ICPR testified before the Cook County Redistricting Committee May 1 to ask Commissioners to increase their efforts to engage the public in the once-in-a-decade redistricting process. While the state legislative and Chicago ward redistricting process have already concluded, Cook County's redistricting process has just begun with the holding of preliminary public hearings. Read ICPR's testimony below, and for more information, visit Cook County's Redistricting Committee website, http://redistricting.cookcountyil.gov.
ICPR testimony to the Cook County Redistricting Committee
Good evening, and thank you to the Commissioners, County staff and residents for attending tonight’s public redistricting hearing.
My name is Whitney Woodward and I’m with the Illinois Campaign for Political Reform. ICPR is a non-partisan, non-profit organization that researches and advocates for transparency and accountability in government. For more than two years, ICPR and coalition partners have sought to increase public awareness about the redistricting process. We have worked to educate the public about the impact of redistricting on government and the historic lack of opportunities for citizens to monitor and participate in it. We also have proposed models to increase public engagement and advocated for substantive change. ICPR has worked with many of the speakers you have already heard from, or will hear from this evening, including the Mexican American Legal Defense and Educational Fund, the United Congress of Community and Religious Organizations, the League of Women Voters, the Asian American Institute and Common Cause Illinois.

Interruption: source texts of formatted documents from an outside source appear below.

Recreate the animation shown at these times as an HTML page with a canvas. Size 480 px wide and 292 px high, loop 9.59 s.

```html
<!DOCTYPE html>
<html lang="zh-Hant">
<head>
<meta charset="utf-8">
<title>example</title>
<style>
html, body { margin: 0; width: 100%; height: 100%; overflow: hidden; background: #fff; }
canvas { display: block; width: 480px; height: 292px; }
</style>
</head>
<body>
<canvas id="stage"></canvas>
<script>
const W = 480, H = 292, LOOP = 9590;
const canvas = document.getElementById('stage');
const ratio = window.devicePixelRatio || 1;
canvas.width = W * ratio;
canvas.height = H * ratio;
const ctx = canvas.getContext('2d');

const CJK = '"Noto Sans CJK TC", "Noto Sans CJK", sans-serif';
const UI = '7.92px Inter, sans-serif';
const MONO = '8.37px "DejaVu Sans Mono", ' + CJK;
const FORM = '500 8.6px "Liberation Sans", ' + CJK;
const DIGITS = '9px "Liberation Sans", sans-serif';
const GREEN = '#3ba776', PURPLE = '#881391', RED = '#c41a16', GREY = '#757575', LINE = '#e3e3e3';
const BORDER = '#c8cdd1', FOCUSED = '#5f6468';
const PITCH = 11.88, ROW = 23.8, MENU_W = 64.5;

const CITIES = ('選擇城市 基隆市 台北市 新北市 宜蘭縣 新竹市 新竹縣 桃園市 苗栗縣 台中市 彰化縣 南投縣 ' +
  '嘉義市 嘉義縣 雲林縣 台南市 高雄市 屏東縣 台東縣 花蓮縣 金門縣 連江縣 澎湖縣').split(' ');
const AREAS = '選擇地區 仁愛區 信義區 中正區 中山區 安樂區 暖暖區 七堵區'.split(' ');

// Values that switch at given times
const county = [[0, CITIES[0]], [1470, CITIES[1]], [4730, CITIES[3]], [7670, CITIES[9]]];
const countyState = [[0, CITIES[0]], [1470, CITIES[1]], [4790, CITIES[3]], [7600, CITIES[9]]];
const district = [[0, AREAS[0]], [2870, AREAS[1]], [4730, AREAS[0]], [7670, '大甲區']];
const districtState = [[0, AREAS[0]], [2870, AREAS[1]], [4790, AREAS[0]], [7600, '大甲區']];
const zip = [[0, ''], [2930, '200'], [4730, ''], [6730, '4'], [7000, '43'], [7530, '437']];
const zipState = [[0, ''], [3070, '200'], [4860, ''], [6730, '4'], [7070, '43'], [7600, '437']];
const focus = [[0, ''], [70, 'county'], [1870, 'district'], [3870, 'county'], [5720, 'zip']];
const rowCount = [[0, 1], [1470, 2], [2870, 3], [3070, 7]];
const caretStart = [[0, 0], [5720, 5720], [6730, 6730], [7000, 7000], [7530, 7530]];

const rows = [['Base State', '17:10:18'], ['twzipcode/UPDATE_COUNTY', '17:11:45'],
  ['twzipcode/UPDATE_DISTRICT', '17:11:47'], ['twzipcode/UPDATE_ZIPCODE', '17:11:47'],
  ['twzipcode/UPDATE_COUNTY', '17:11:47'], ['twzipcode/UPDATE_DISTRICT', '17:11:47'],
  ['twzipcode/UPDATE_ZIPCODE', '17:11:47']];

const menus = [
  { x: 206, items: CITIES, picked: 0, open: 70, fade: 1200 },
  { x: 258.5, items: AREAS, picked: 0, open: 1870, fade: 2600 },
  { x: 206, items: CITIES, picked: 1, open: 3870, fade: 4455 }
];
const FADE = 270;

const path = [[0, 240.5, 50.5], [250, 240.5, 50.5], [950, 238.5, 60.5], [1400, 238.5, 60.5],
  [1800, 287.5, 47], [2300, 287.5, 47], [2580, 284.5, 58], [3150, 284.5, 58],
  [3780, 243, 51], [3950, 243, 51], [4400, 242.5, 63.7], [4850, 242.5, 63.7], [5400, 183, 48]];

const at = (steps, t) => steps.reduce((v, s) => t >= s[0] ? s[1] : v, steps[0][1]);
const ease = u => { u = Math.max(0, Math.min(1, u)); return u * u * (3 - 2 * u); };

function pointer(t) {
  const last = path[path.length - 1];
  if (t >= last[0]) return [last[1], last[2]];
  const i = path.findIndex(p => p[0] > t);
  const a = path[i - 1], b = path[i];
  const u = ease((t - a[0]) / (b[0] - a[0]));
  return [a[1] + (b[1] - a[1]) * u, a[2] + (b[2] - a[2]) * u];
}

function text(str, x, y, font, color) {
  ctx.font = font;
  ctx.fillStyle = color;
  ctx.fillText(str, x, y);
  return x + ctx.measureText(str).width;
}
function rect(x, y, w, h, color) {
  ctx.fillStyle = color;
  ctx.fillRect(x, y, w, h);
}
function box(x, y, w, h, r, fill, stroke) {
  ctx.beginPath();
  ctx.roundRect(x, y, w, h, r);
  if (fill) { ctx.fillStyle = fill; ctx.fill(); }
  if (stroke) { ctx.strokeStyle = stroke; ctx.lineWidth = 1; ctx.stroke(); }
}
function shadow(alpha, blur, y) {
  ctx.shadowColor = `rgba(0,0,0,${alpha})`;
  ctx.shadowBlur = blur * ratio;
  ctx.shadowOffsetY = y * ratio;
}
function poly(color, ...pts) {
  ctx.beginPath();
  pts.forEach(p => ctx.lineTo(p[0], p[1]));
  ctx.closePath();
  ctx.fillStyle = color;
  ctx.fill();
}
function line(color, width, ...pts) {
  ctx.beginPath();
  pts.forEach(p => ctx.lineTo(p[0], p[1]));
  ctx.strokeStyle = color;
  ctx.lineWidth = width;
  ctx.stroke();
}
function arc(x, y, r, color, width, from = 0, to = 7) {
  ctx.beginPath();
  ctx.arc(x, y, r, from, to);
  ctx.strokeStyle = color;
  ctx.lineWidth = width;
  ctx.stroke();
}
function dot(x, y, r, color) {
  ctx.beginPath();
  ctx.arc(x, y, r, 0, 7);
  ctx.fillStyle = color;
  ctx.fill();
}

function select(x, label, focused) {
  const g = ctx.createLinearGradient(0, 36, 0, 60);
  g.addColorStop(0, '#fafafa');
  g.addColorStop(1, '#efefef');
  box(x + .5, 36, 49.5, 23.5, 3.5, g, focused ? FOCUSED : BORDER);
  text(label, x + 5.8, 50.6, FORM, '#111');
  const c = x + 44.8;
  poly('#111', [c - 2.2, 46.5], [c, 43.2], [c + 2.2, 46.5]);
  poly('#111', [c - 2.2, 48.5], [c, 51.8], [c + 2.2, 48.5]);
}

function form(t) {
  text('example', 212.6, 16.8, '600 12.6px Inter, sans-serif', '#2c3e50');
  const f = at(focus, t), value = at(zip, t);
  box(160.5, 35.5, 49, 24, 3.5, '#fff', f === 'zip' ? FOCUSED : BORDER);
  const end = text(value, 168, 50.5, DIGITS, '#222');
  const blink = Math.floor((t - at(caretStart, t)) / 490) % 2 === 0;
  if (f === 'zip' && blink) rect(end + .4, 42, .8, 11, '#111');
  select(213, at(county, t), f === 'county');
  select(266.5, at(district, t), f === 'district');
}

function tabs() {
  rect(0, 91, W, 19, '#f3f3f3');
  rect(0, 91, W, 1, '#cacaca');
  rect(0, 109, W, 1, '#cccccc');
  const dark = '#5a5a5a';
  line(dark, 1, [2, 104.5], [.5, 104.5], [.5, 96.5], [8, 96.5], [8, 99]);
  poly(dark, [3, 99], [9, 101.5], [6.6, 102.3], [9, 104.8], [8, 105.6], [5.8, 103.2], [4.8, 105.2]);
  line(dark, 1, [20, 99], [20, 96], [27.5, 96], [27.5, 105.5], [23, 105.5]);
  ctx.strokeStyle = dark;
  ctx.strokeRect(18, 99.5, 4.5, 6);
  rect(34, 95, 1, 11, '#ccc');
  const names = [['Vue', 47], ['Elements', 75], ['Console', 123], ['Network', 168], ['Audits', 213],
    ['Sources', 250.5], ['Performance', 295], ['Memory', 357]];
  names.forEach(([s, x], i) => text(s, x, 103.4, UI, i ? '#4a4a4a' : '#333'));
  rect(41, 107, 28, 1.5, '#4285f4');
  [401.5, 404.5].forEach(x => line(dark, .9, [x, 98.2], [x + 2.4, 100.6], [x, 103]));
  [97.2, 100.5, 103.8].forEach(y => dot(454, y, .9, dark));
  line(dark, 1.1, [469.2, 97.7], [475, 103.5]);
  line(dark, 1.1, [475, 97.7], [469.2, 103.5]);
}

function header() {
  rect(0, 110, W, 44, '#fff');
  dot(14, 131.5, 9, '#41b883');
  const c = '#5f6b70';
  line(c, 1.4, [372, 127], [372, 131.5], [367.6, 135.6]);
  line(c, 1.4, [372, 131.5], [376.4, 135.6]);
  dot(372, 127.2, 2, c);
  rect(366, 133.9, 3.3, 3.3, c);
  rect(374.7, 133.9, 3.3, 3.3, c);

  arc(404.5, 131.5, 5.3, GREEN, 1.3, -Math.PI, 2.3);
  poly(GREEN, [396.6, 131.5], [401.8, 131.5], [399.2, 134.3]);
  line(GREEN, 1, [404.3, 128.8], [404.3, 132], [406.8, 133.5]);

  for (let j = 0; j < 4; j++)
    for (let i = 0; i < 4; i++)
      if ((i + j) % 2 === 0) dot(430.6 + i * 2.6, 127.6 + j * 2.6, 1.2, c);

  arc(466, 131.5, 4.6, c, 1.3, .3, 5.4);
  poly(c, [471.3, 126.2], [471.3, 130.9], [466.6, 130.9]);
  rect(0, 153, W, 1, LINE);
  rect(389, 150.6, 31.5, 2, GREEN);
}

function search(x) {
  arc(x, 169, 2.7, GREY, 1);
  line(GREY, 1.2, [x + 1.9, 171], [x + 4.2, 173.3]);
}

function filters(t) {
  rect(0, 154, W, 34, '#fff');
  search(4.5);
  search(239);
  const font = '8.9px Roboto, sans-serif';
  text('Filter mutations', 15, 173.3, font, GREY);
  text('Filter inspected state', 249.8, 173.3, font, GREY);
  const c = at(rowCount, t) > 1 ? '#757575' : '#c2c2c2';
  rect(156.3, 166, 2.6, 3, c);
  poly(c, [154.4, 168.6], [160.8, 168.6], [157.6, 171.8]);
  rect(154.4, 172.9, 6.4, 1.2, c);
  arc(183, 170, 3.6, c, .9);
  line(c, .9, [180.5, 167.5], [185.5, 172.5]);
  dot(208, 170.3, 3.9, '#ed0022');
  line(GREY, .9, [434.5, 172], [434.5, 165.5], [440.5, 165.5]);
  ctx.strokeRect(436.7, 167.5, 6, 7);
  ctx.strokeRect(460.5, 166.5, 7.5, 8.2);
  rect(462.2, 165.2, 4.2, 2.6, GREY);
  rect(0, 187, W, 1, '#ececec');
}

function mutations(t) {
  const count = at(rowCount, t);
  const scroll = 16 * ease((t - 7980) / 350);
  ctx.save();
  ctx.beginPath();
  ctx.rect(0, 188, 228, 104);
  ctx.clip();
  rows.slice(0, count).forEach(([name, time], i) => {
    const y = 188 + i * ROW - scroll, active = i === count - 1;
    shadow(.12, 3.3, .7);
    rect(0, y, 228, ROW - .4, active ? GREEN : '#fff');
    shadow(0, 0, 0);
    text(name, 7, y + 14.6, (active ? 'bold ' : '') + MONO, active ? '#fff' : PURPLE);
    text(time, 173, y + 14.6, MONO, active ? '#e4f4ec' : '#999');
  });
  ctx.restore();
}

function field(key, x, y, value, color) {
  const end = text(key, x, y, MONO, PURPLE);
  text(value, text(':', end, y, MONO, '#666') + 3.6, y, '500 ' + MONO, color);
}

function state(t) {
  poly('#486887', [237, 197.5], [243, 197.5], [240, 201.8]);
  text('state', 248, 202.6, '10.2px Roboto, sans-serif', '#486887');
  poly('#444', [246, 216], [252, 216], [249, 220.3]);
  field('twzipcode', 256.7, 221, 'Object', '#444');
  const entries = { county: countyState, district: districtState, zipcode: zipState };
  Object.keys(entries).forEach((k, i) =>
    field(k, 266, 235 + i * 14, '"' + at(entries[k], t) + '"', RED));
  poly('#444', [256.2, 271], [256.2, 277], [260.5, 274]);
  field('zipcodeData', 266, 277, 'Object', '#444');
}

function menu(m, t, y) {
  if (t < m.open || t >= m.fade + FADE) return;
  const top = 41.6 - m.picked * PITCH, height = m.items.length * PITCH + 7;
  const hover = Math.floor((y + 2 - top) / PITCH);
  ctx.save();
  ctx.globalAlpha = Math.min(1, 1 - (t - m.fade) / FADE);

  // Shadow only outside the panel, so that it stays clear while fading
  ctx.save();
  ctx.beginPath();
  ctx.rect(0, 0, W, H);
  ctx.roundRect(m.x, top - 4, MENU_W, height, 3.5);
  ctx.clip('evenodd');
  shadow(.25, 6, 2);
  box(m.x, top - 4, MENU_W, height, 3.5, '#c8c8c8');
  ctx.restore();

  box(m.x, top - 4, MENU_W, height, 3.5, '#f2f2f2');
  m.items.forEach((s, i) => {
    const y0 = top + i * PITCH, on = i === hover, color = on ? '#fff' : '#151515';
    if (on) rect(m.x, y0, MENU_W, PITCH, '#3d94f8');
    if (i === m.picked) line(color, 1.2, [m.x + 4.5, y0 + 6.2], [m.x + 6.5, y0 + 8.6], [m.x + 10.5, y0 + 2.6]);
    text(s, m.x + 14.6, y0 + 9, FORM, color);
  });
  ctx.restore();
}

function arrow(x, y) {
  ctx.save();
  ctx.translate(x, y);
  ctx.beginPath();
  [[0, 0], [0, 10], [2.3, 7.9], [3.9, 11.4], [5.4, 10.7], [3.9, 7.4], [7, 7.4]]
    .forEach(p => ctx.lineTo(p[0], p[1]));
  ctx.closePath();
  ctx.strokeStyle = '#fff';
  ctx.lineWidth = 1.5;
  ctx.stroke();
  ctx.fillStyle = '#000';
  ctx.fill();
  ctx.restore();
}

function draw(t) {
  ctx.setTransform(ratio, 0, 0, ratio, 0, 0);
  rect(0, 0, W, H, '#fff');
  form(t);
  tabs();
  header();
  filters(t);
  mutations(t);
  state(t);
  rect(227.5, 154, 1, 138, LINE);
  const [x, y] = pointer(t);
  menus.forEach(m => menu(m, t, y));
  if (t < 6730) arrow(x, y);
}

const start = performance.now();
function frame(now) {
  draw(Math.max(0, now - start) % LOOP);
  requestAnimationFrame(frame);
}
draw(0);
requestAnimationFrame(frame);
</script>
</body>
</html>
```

Given the profound impact that redistricting can have on voter choice and residents’ representation, and the inherent problems that arise in a system that gives the elected officials with a vested interest in the outcome of the map-making process the power to create districts, there clearly exists a need for sunshine and public participation in Cook County’s 2012 redistricting process.
We commend the County for taking action to engage the public in this vital process, through the creation of this committee, the holding of this and other preliminary public hearings, offering residents access to a mapping terminal, and creating an informational website.
There are three specific requests we ask of the Redistricting Committee as you begin the next phase of your work:
1) Immediately release ranked criteria by which Commissioners will draw the county’s districts and by which maps submitted from voters will be evaluated. While we understand and appreciate that the county must draw districts of roughly equal population and which comply with federal law, including the Voting Rights Act, we do not know what other factors will be considered and how such criteria will be prioritized. ICPR does not believe incumbents’ and candidates’ home addresses should be used in the district-drawing process, because doing so prioritizes political interests at the potential expense of the public’s interest. For the same reason, we ask that the county not use voting history data in the district-drawing process, with the exception of using that information as needed to comply with the federal Voting Rights Act. ICPR also suggests that the county follow the spirit of Illinois Voting Rights Act of 2011, which mandates the creation of coalition, crossover and influence districts whenever possible. Such districts can protect communities and empower voters by keeping such populations whole within districts in cases when they are not large enough to constitute a majority. Doing so enables groups to influence the outcome of elections and engage candidates who will be responsive to them.
2) Establish a timetable for the rest of the redistricting process. By holding this and other preliminary public hearings, you have already taken an important first step toward creating a new County map. But what happens next? The Redistricting Committee should make public a schedule by which it plans to carry out this rest of this process, and aggressively distribute this to voters and the news media so as to encourage participation. In the absence of any additional public hearings, and without a target date for completion, it is difficult for the public to monitor your progress and contribute.
3) Incorporate suggestions from the public into the final, approved map. It is imperative that before any final vote is taken on a new county map, the public be given sufficient time to evaluate and propose improvements to it. The Redistricting Committee should hold multiple public hearings across the County, scheduled with at least two weeks’ notice, to vet any proposed maps before taking a vote. Demographics and a narrative explaining the intent behind the creation of the proposal – indeed, the same information that you have requested of any public submissions – must accompany this release. ICPR notes that in recent years, the County has made notable efforts to increase transparency in county government, and we expect that desire will be reflected in your once-in-a-decade remapping process.
We know that redistricting is a complex and often contentious task. We look forward to working with you in the coming months to ensure the 2012 Cook County Redistricting process is one that is transparent and results in a map that serves voters. Thank you.